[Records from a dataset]
· · · · ·

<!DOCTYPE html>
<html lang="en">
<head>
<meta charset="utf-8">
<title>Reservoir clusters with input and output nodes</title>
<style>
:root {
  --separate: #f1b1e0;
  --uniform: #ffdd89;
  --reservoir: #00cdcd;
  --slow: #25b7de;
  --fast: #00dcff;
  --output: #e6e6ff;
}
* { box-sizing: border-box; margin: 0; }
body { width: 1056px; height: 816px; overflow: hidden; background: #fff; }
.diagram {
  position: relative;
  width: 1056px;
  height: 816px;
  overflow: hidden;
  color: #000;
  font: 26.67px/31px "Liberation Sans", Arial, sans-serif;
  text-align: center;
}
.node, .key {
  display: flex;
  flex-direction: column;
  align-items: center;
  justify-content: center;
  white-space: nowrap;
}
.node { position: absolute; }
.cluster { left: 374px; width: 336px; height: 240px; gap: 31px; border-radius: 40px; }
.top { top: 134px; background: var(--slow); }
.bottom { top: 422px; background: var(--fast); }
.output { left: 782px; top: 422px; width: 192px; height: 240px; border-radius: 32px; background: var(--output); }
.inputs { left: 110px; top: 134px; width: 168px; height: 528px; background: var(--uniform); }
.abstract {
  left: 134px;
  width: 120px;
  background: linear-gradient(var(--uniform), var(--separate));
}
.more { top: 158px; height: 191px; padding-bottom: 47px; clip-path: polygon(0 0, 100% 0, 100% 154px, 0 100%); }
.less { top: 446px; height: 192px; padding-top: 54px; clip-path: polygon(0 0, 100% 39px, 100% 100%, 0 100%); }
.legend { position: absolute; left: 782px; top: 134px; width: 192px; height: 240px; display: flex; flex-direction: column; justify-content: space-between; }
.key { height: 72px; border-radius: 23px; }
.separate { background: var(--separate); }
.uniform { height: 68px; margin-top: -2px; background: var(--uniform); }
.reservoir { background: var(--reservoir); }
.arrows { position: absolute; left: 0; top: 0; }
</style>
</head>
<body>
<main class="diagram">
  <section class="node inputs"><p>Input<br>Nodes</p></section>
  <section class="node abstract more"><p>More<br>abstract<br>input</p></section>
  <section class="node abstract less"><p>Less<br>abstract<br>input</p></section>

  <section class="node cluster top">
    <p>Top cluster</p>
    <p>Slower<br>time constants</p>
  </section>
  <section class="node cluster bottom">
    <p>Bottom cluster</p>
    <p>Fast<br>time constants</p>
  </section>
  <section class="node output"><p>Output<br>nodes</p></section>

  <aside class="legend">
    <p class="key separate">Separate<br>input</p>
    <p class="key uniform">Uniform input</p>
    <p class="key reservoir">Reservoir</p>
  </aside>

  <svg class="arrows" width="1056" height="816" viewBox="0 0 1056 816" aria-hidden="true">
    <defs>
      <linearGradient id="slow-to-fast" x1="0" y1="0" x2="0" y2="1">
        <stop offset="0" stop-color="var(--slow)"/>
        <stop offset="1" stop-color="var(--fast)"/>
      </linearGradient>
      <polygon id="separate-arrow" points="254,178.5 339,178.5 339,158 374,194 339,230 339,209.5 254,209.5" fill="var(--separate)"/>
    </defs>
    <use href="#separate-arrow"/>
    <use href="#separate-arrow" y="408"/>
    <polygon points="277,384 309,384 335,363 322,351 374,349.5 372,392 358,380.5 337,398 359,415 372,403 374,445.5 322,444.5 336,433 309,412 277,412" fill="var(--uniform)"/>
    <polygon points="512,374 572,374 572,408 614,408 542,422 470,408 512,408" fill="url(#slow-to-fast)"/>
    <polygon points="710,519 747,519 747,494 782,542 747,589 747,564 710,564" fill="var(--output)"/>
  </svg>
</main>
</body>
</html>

· · · · ·

▶ **HOW TO COMPLETE THIS TASK**
Restate every line of the data above exactly as it was written.

▶ **YOUR RESPONSE**
<!DOCTYPE html>
<html lang="en">
<head>
<meta charset="utf-8">
<title>Reservoir clusters with input and output nodes</title>
<style>
:root {
  --separate: #f1b1e0;
  --uniform: #ffdd89;
  --reservoir: #00cdcd;
  --slow: #25b7de;
  --fast: #00dcff;
  --output: #e6e6ff;
}
* { box-sizing: border-box; margin: 0; }
body { width: 1056px; height: 816px; overflow: hidden; background: #fff; }
.diagram {
  position: relative;
  width: 1056px;
  height: 816px;
  overflow: hidden;
  color: #000;
  font: 26.67px/31px "Liberation Sans", Arial, sans-serif;
  text-align: center;
}
.node, .key {
  display: flex;
  flex-direction: column;
  align-items: center;
  justify-content: center;
  white-space: nowrap;
}
.node { position: absolute; }
.cluster { left: 374px; width: 336px; height: 240px; gap: 31px; border-radius: 40px; }
.top { top: 134px; background: var(--slow); }
.bottom { top: 422px; background: var(--fast); }
.output { left: 782px; top: 422px; width: 192px; height: 240px; border-radius: 32px; background: var(--output); }
.inputs { left: 110px; top: 134px; width: 168px; height: 528px; background: var(--uniform); }
.abstract {
  left: 134px;
  width: 120px;
  background: linear-gradient(var(--uniform), var(--separate));
}
.more { top: 158px; height: 191px; padding-bottom: 47px; clip-path: polygon(0 0, 100% 0, 100% 154px, 0 100%); }
.less { top: 446px; height: 192px; padding-top: 54px; clip-path: polygon(0 0, 100% 39px, 100% 100%, 0 100%); }
.legend { position: absolute; left: 782px; top: 134px; width: 192px; height: 240px; display: flex; flex-direction: column; justify-content: space-between; }
.key { height: 72px; border-radius: 23px; }
.separate { background: var(--separate); }
.uniform { height: 68px; margin-top: -2px; background: var(--uniform); }
.reservoir { background: var(--reservoir); }
.arrows { position: absolute; left: 0; top: 0; }
</style>
</head>
<body>
<main class="diagram">
  <section class="node inputs"><p>Input<br>Nodes</p></section>
  <section class="node abstract more"><p>More<br>abstract<br>input</p></section>
  <section class="node abstract less"><p>Less<br>abstract<br>input</p></section>

  <section class="node cluster top">
    <p>Top cluster</p>
    <p>Slower<br>time constants</p>
  </section>
  <section class="node cluster bottom">
    <p>Bottom cluster</p>
    <p>Fast<br>time constants</p>
  </section>
  <section class="node output"><p>Output<br>nodes</p></section>

  <aside class="legend">
    <p class="key separate">Separate<br>input</p>
    <p class="key uniform">Uniform input</p>
    <p class="key reservoir">Reservoir</p>
  </aside>

  <svg class="arrows" width="1056" height="816" viewBox="0 0 1056 816" aria-hidden="true">
    <defs>
      <linearGradient id="slow-to-fast" x1="0" y1="0" x2="0" y2="1">
        <stop offset="0" stop-color="var(--slow)"/>
        <stop offset="1" stop-color="var(--fast)"/>
      </linearGradient>
      <polygon id="separate-arrow" points="254,178.5 339,178.5 339,158 374,194 339,230 339,209.5 254,209.5" fill="var(--separate)"/>
    </defs>
    <use href="#separate-arrow"/>
    <use href="#separate-arrow" y="408"/>
    <polygon points="277,384 309,384 335,363 322,351 374,349.5 372,392 358,380.5 337,398 359,415 372,403 374,445.5 322,444.5 336,433 309,412 277,412" fill="var(--uniform)"/>
    <polygon points="512,374 572,374 572,408 614,408 542,422 470,408 512,408" fill="url(#slow-to-fast)"/>
    <polygon points="710,519 747,519 747,494 782,542 747,589 747,564 710,564" fill="var(--output)"/>
  </svg>
</main>
</body>
</html>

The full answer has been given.